03 July 2008

Will gas prices defeat our efforts to combat global warming?

In former British PM Tony Blair's report to the G8 Hokkaido summit Breaking the Climate Deadlock, he claims, "Most people no longer need persuading that the changing climate poses a serious risk to humankind. ... There is now agreement that we should shift our economies away from carbon dependence. Again, most people agree that a framework for national and international action is needed to incentivise, encourage and oblige such a radical shift."

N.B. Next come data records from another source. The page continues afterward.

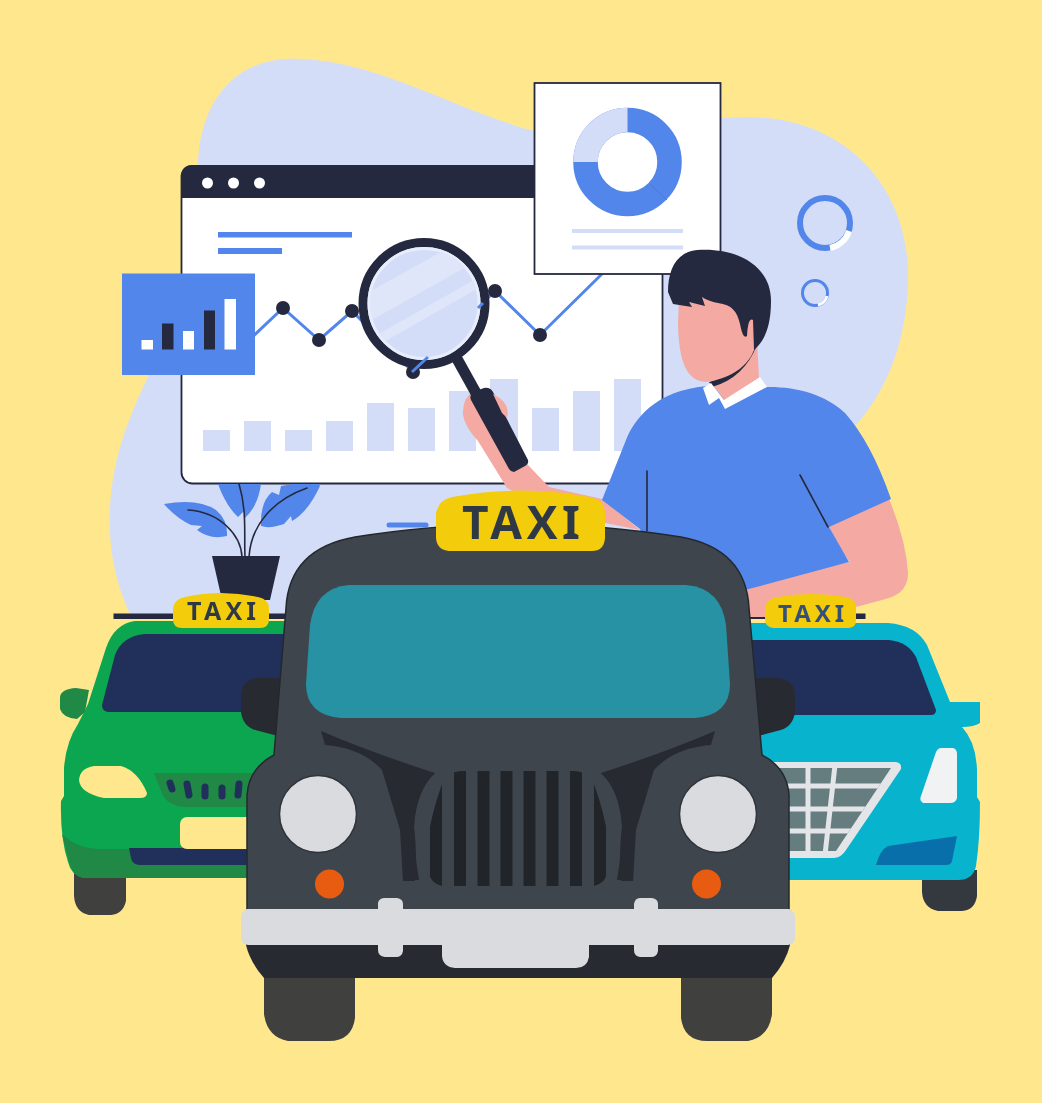
<!DOCTYPE html>
<html lang="en">
<head>
<meta charset="utf-8">
<title>Taxi analytics illustration</title>
<style>
:root{--sand:#ffe78d;--mist:#d3ddf8;--blue:#5386ea;--ink:#25293f;--skin:#f4a9a2;--white:#fff;--body:#3f454d;--shade:#272b31;--tyre:#40403f;--silver:#dadbdf;--glass:#2692a4;--sign:#f3cd0b;--green:#0ca650;--moss:#1f8945;--navy:#20305a;--cream:#ffe78d;--cyan:#08b3cd;--orange:#e85c12}
html,body{margin:0;width:1042px;height:1103px;overflow:hidden;background:var(--sand)}
svg{display:block}
.mist{fill:var(--mist)}.blue{fill:var(--blue)}.ink{fill:var(--ink)}.skin{fill:var(--skin)}.white{fill:var(--white)}
.body{fill:var(--body)}.shade{fill:var(--shade)}.tyre{fill:var(--tyre)}.silver{fill:var(--silver)}.sign{fill:var(--sign)}
.green{fill:var(--green)}.moss{fill:var(--moss)}.navy{fill:var(--navy)}.cream{fill:var(--cream)}.cyan{fill:var(--cyan)}.orange{fill:var(--orange)}
.panel{fill:var(--white);stroke:var(--ink);stroke-width:1.8}
.line{fill:none;stroke:var(--ink);stroke-width:1.6;stroke-linecap:round}
.trend{fill:none;stroke:var(--blue);stroke-width:3}
.label{font-family:"Noto Sans","Open Sans",sans-serif;font-weight:700;fill:#2f3946}
</style>
</head>
<body>
<svg width="1042" height="1103" viewBox="0 0 1042 1103" role="img" aria-label="Analyst with a magnifying glass and charts behind three taxis">
<defs>
<clipPath id="lens-clip"><circle cx="424" cy="303" r="54"/></clipPath>
<clipPath id="grille-clip"><path d="M463 771H573Q590 771 595 787Q604 812 608 838V871Q606 883 594 886H442Q430 883 428 871V838Q432 812 441 787Q446 771 463 771Z"/></clipPath>
<clipPath id="cyan-grille-clip"><path d="M760 768H891L836 851H760Z"/></clipPath>
<g id="cab-half">
<path class="shade" d="M282 678H258Q241 680 241 696V712Q243 728 259 731L278 736Z"/>
<path class="tyre" d="M264 970H355V1018Q352 1041 329 1041H288Q267 1037 264 1014Z"/>
</g>
<g id="cab-front">
<path class="shade" d="M321 731Q370 752 435 773Q417 790 414 825Q414 850 419 880H403Q403 800 382 770Q362 748 325 745Z"/>
<circle class="silver" cx="318" cy="814" r="38.5" stroke="#30353b" stroke-width="1.5"/>
<circle class="orange" cx="329.500" cy="884" r="14.500"/>
</g>
</defs>

<rect width="1042" height="1103" fill="var(--sand)"/>
<path id="backdrop" class="mist" d="M131 616C113 580 108 540 110 506C114 443 137 400 163 345C205 265 191 220 199 150C207 88 245 56 301 59C380 62 455 110 534 131C600 148 660 119 745 117C844 116 908 186 908 275C908 345 883 395 856 425L850 616Z"/>

<g id="dials" fill="none">
<circle cx="825" cy="223" r="25" stroke="var(--blue)" stroke-width="6"/>
<path d="M849 231A25 25 0 0 1 830 248" stroke="#fff" stroke-width="6"/>
<circle cx="815" cy="293" r="12.500" stroke="var(--blue)" stroke-width="3"/>
<path d="M827 296A12.500 12.500 0 0 1 818 305" stroke="#fff" stroke-width="3"/>
</g>

<g id="browser">
<rect class="panel" x="181.500" y="166" width="481" height="317.500" rx="11"/>
<path class="ink" d="M181 198V177Q181 165 193 165H651Q663 165 663 177V198Z"/>
<g class="white"><circle cx="207.500" cy="183" r="5.500"/><circle cx="233.500" cy="183" r="5.500"/><circle cx="259.500" cy="183" r="5.500"/></g>
<path class="blue" d="M218 232H352V237.500H218ZM218 248H282V254H218Z"/>
<g class="mist">
<rect x="203" y="430" width="27" height="21"/><rect x="244" y="421" width="27" height="30"/><rect x="285" y="430" width="27" height="21"/><rect x="326" y="421" width="27" height="30"/><rect x="367" y="403" width="27" height="48"/><rect x="408" y="408" width="27" height="43"/><rect x="449" y="391" width="27" height="60"/><rect x="490" y="379" width="28" height="72"/><rect x="532" y="408" width="27" height="43"/><rect x="573" y="391" width="27" height="60"/><rect x="614" y="379" width="27" height="72"/>
</g>
<path class="trend" d="M246 343L283 308L319 340L352 311L413 372L495 291L540 335L606 270"/>
<g class="ink"><circle cx="283" cy="308" r="7"/><circle cx="319" cy="340" r="7"/><circle cx="352" cy="311" r="7"/><circle cx="413" cy="372" r="7"/><circle cx="495" cy="291" r="7"/><circle cx="540" cy="335" r="7"/></g>
</g>

<g id="bar-card">
<rect class="blue" x="122" y="273.500" width="133" height="101.500"/>
<path class="white" d="M141.500 340H153V349.500H141.500ZM183 331H194V349.500H183ZM224.500 299H236V349.500H224.500Z"/>
<path class="ink" d="M162 323.500H173.500V349.500H162ZM204 310.500H215V349.500H204Z"/>
</g>

<g id="donut-card">
<rect class="panel" x="534.500" y="83" width="186" height="191"/>
<circle cx="627.500" cy="162" r="42" fill="none" stroke="var(--blue)" stroke-width="24.500"/>
<path d="M585.500 162A42 42 0 0 1 627.500 120" fill="none" stroke="var(--mist)" stroke-width="24.500"/>
<path d="M650 184L667 200" stroke="#4a7ade"/>
<path class="mist" d="M572 229H683V233H572ZM572 245.500H683V249.500H572Z"/>
</g>

<g id="desk">
<rect class="ink" x="113.500" y="613.500" width="752" height="5.500"/>
<path d="M389 525H426" stroke="var(--blue)" stroke-width="5" stroke-linecap="round"/>
</g>

<g id="plant">
<path class="blue" d="M164 504Q198 498 216 510Q228 520 227 536Q210 540 197 530L202 526L191 525Q176 518 164 504Z"/>
<path class="blue" d="M218 484H261Q258 506 245 518L244 511L238 517Q226 506 218 484Z"/>
<path class="blue" d="M320 486Q308 512 292 521L291 516L284 524Q270 529 261 526Q260 502 272 492L279 495L281 486L293 484H319Z"/>
<path class="line" d="M188 510C220 512 241 535 242 557M239 484C247 510 244 535 245 557M307 488C273 500 251 525 249 557"/>
<path class="ink" d="M212 556H280L270 600H222Z"/>
</g>

<g id="analyst">
<path class="skin" d="M889 499Q906 540 908 573Q908 592 889 598Q830 615 800 617H740V587L850 562L825 528Z"/>
<path class="skin" d="M474 391Q462 398 463 415Q465 427 478 441L507 488L560 514L640 530L602 499L549 487L528 465L505 420Q509 408 500 399Z"/>
<path class="blue" d="M708 386C655 390 634 420 626 440Q612 475 602 500L640 529L650 560L745 590L849 562L829 527L891 499Q871 442 845 413C825 394 795 386 764 387Z"/>
<path class="line" d="M647 471V531M800 475L828 527"/>
<path class="skin" d="M757 340L759 378L726 402L711 383Z"/>
<path class="ink" d="M757 345Q744 378 712 387L709 382Q740 374 757 345Z"/>
<path class="skin" d="M679 296L678 325C679 361 686 381 706 382C733 378 752 364 756 343L758 315L735 292Z"/>
<path class="ink" d="M668 292C668 270 676 252 697 250C734 247 771 264 771 301C771 325 765 341 754 350L753 320Q748 317 747 336Q743 340 740 324C737 311 732 305 718 303Q708 301 702 297L705 306L689 302L692 307L673 304Z"/>
<path class="white" d="M711 383L703 388L709 405L719 398L725 409L767 387L760 377L724 400Z"/>
</g>

<g id="magnifier">
<path d="M456 357L476 393" stroke="var(--ink)" stroke-width="11"/>
<circle class="mist" cx="424" cy="303.500" r="61" stroke="var(--ink)" stroke-width="9"/>
<circle cx="424" cy="303.500" r="55" fill="none" stroke="#e8edfb" stroke-width="3"/>
<g clip-path="url(#lens-clip)"><path d="M360 297L470 236L482 258L368 322ZM375 336L490 271L494 279L382 343Z" fill="#dfe6fa"/></g>
<path d="M412 372L428 357M478 308L483 303" class="trend"/>
<path class="ink" d="M473 392L484 388Q490 387 493 392L528 460Q529 464 525 466L514 472Q511 472 509 469L471 400Q469 395 473 392Z"/>
<path class="skin" d="M493 394Q511 403 507 418L502 413Z"/>
</g>

<g id="green-taxi">
<path class="tyre" d="M74 870H126V901Q123 914 111 915H89Q75 912 74 896Z"/>
<path class="moss" d="M89 690L76 688Q61 689 60 697V709Q63 718 77 719L85 712Z"/>
<path class="green" d="M135 621H300V878H83Q71 875 68 862Q60 838 61 801L64 796V768Q66 742 78 724L88 704L106 648Q114 624 135 621Z"/>
<path class="moss" d="M62 834Q78 850 105 849H300V878H83Q74 876 70 865Z"/>
<path class="navy" d="M145 634H300V712H108Q102 711 102 705L115 655Q122 636 145 634Z"/>
<path class="cream" d="M94 766H121Q138 771 147 793Q147 798 140 798H104Q80 793 79 780Q80 768 94 766Z"/>
<path class="moss" d="M154 773H260V807H184Q166 805 162 793Z"/>
<path d="M170 783L172 789M187 784L189 795M205 787V796M222 788V796M239 784L238 795" stroke="var(--navy)" stroke-width="7" stroke-linecap="round"/>
<path class="navy" d="M129 848H260V865H139Q132 864 131 858Z"/>
<rect class="cream" x="180" y="817" width="90" height="32" rx="7"/>
<path class="sign" d="M185 597Q221 589 258 597Q269 599 269 609V619Q269 628 260 628H182Q173 628 173 619V609Q174 599 185 597Z"/>
<text class="label" x="187" y="620" font-size="25" textLength="69" lengthAdjust="spacing">TAXI</text>
</g>

<g id="cyan-taxi">
<path d="M922 870H977V896Q975 910 962 911H938Q923 908 922 892Z" fill="#34383f"/>
<path class="cyan" d="M740 623H888Q916 625 927 645L950 702H980V723Q974 727 962 727Q976 742 977 770V797L980 802Q980 840 976 866Q973 880 958 880H740Z"/>
<path class="navy" d="M740 640H889Q908 642 916 657L936 710Q936 715 931 715H740Z"/>
<path d="M740 762H896Q902 763 901 769L846 850Q842 857 834 858H740Z" fill="#e3e5e8"/>
<path d="M760 768H891L836 851H760Z" fill="#667d80"/>
<path clip-path="url(#cyan-grille-clip)" d="M760 786H890M760 809H890M760 831H890M808 765V855M835 765L825 855" fill="none" stroke="#e3e5e8" stroke-width="5"/>
<path d="M941 748H953Q957 749 957 754V798Q956 803 950 803H923Q919 801 921 796L936 752Q938 748 941 748Z" fill="#f1f2f4"/>
<path d="M888 846L957 836L952 861Q951 865 946 865H876Q880 850 888 846Z" fill="#086fab"/>
<path class="sign" d="M778 597Q811 591 846 597Q856 599 856 608V620Q856 628 848 628H773Q765 627 765 619V608Q766 599 778 597Z"/>
<text class="label" x="778" y="622" font-size="24" textLength="66" lengthAdjust="spacing" style="fill:#34507a">TAXI</text>
</g>

<g id="black-cab">
<use href="#cab-half"/><use href="#cab-half" transform="translate(1036 0) scale(-1 1)"/>
<path class="shade" d="M246 935H790V945Q786 962 772 978H264Q250 962 246 945Z"/>
<path class="body" stroke="#24282e" stroke-width="1.500" d="M518 523Q430 525 355 537C310 545 288 570 286 608L274 755Q249 768 247 795V925H789V795Q787 768 762 755L749 608C747 570 725 545 681 537Q606 525 518 523Z"/>
<path d="M349 585H686Q721 588 726 625L730 684Q730 715 695 718H341Q306 715 306 684L310 625Q315 588 349 585Z" fill="var(--glass)"/>
<use href="#cab-front"/><use href="#cab-front" transform="translate(1036 0) scale(-1 1)"/>
<path class="shade" d="M435 773Q415 790 414 828Q417 847 415 881H403L400 830L382 770Z"/>
<path class="shade" d="M601 773Q621 790 622 828Q619 847 621 881H633L636 830L654 770Z"/>
<g clip-path="url(#grille-clip)">
<rect class="body" x="428" y="770" width="180" height="117"/>
<path d="M436 770V890M460 770V890M483.500 770V890M506.500 770V890M529.500 770V890M552.500 770V890M576 770V890M600 770V890" stroke="#212529" stroke-width="12"/>
</g>
<path class="silver" d="M247 909H378V903Q379 898 385 898H397Q403 899 403 904V909H634V904Q635 898 640 898H652Q658 899 658 904V909H789Q795 911 795 917V937Q795 944 788 945H658V951Q657 957 651 957H640Q634 956 634 950V945H589V957Q587 968 576 968H455Q443 967 442 956V945H403V951Q402 957 396 957H385Q378 956 378 950V945H248Q241 944 241 937V917Q242 910 247 909Z"/>
<path class="sign" d="M452 497Q520 484 590 497Q605 500 605 514V538Q604 551 592 551H449Q437 550 436 538V514Q438 500 452 497Z"/>
<text class="label" x="462" y="539" font-size="46" textLength="118" lengthAdjust="spacing">TAXI</text>
</g>
</svg>
</body>
</html>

Far be it from me to question Tony Blair, but do most people agree action is needed for a "radical shift"? According to a recent Strategic Counsel poll, when asked what the most important issue facing them today is, Canadians rated the environment number three, dropping from number one last year. It is now topped by concern over the economy and, no surprise, gas prices. Only one per cent of Americans named the environment as their most important issue. These numbers suggest that North Americans are willing to sacrifice to combat global warming right up to the point where they have to get out of their cars. And they aren't alone. Europe, which has shown a much more enlightened approach to climate change, has been racked with protests against higher gas prices, as have other parts of the world.

As for our leaders -- not much recognition for the need of a radical shift there. Ed Stelmach, premier of Canada's pollution province, dreams the dream of carbon sequestration while emissions steadily increase. Prime Minister Harper attacks Stephane Dion's plan for a carbon tax entirely on economic terms while coming up with no coherent plan of his own. And in the United States, the world's major polluter, the current president continues to suppress evidence of the crisis.

Our leaders may not even understand the problem. It isn't, as many think, a greenhouse gas effect. It is, as the scientists are trying to tell us, a runaway greenhouse gas effect. Global warming is progressing geometrically, not linearly. As the Earth warms, other phenomena kick in which add to the warming. For example, as the Arctic Ocean ice cover shrinks due to warming, we lose a major reflector. Instead of being reflected back into space, sunlight is absorbed by the darker ocean, warming it further. The same effect occurs on land as the the snow cover declines each year. And warming up the north will melt the permafrost, releasing billions of tonnes of methane, a greenhouse gas over 20 times as potent as carbon dioxide. And so it goes.

Tony Blair says in his report, "If we are not radical enough in altering the nature of our economic growth, we will not avoid potential catastrophe to the climate." Well said. But then he adds, "If we are not realistic enough in setting a framework to get there, we will fail to achieve agreement." I fear our political and business leaders, and perhaps even more importantly a gas price-obsessed population, have a concept of "realistic" that lacks the urgency scientists have recognized. The truth may be, as Al Gore would say, just too inconvenient. After all, business leaders' first priority is profit, political leaders' first priority is winning the next election, and the public's first priority seems to be the price of gas. Only scientists' first priority is the truth. They, however, are not the ones with the power.

No comments:

Post a Comment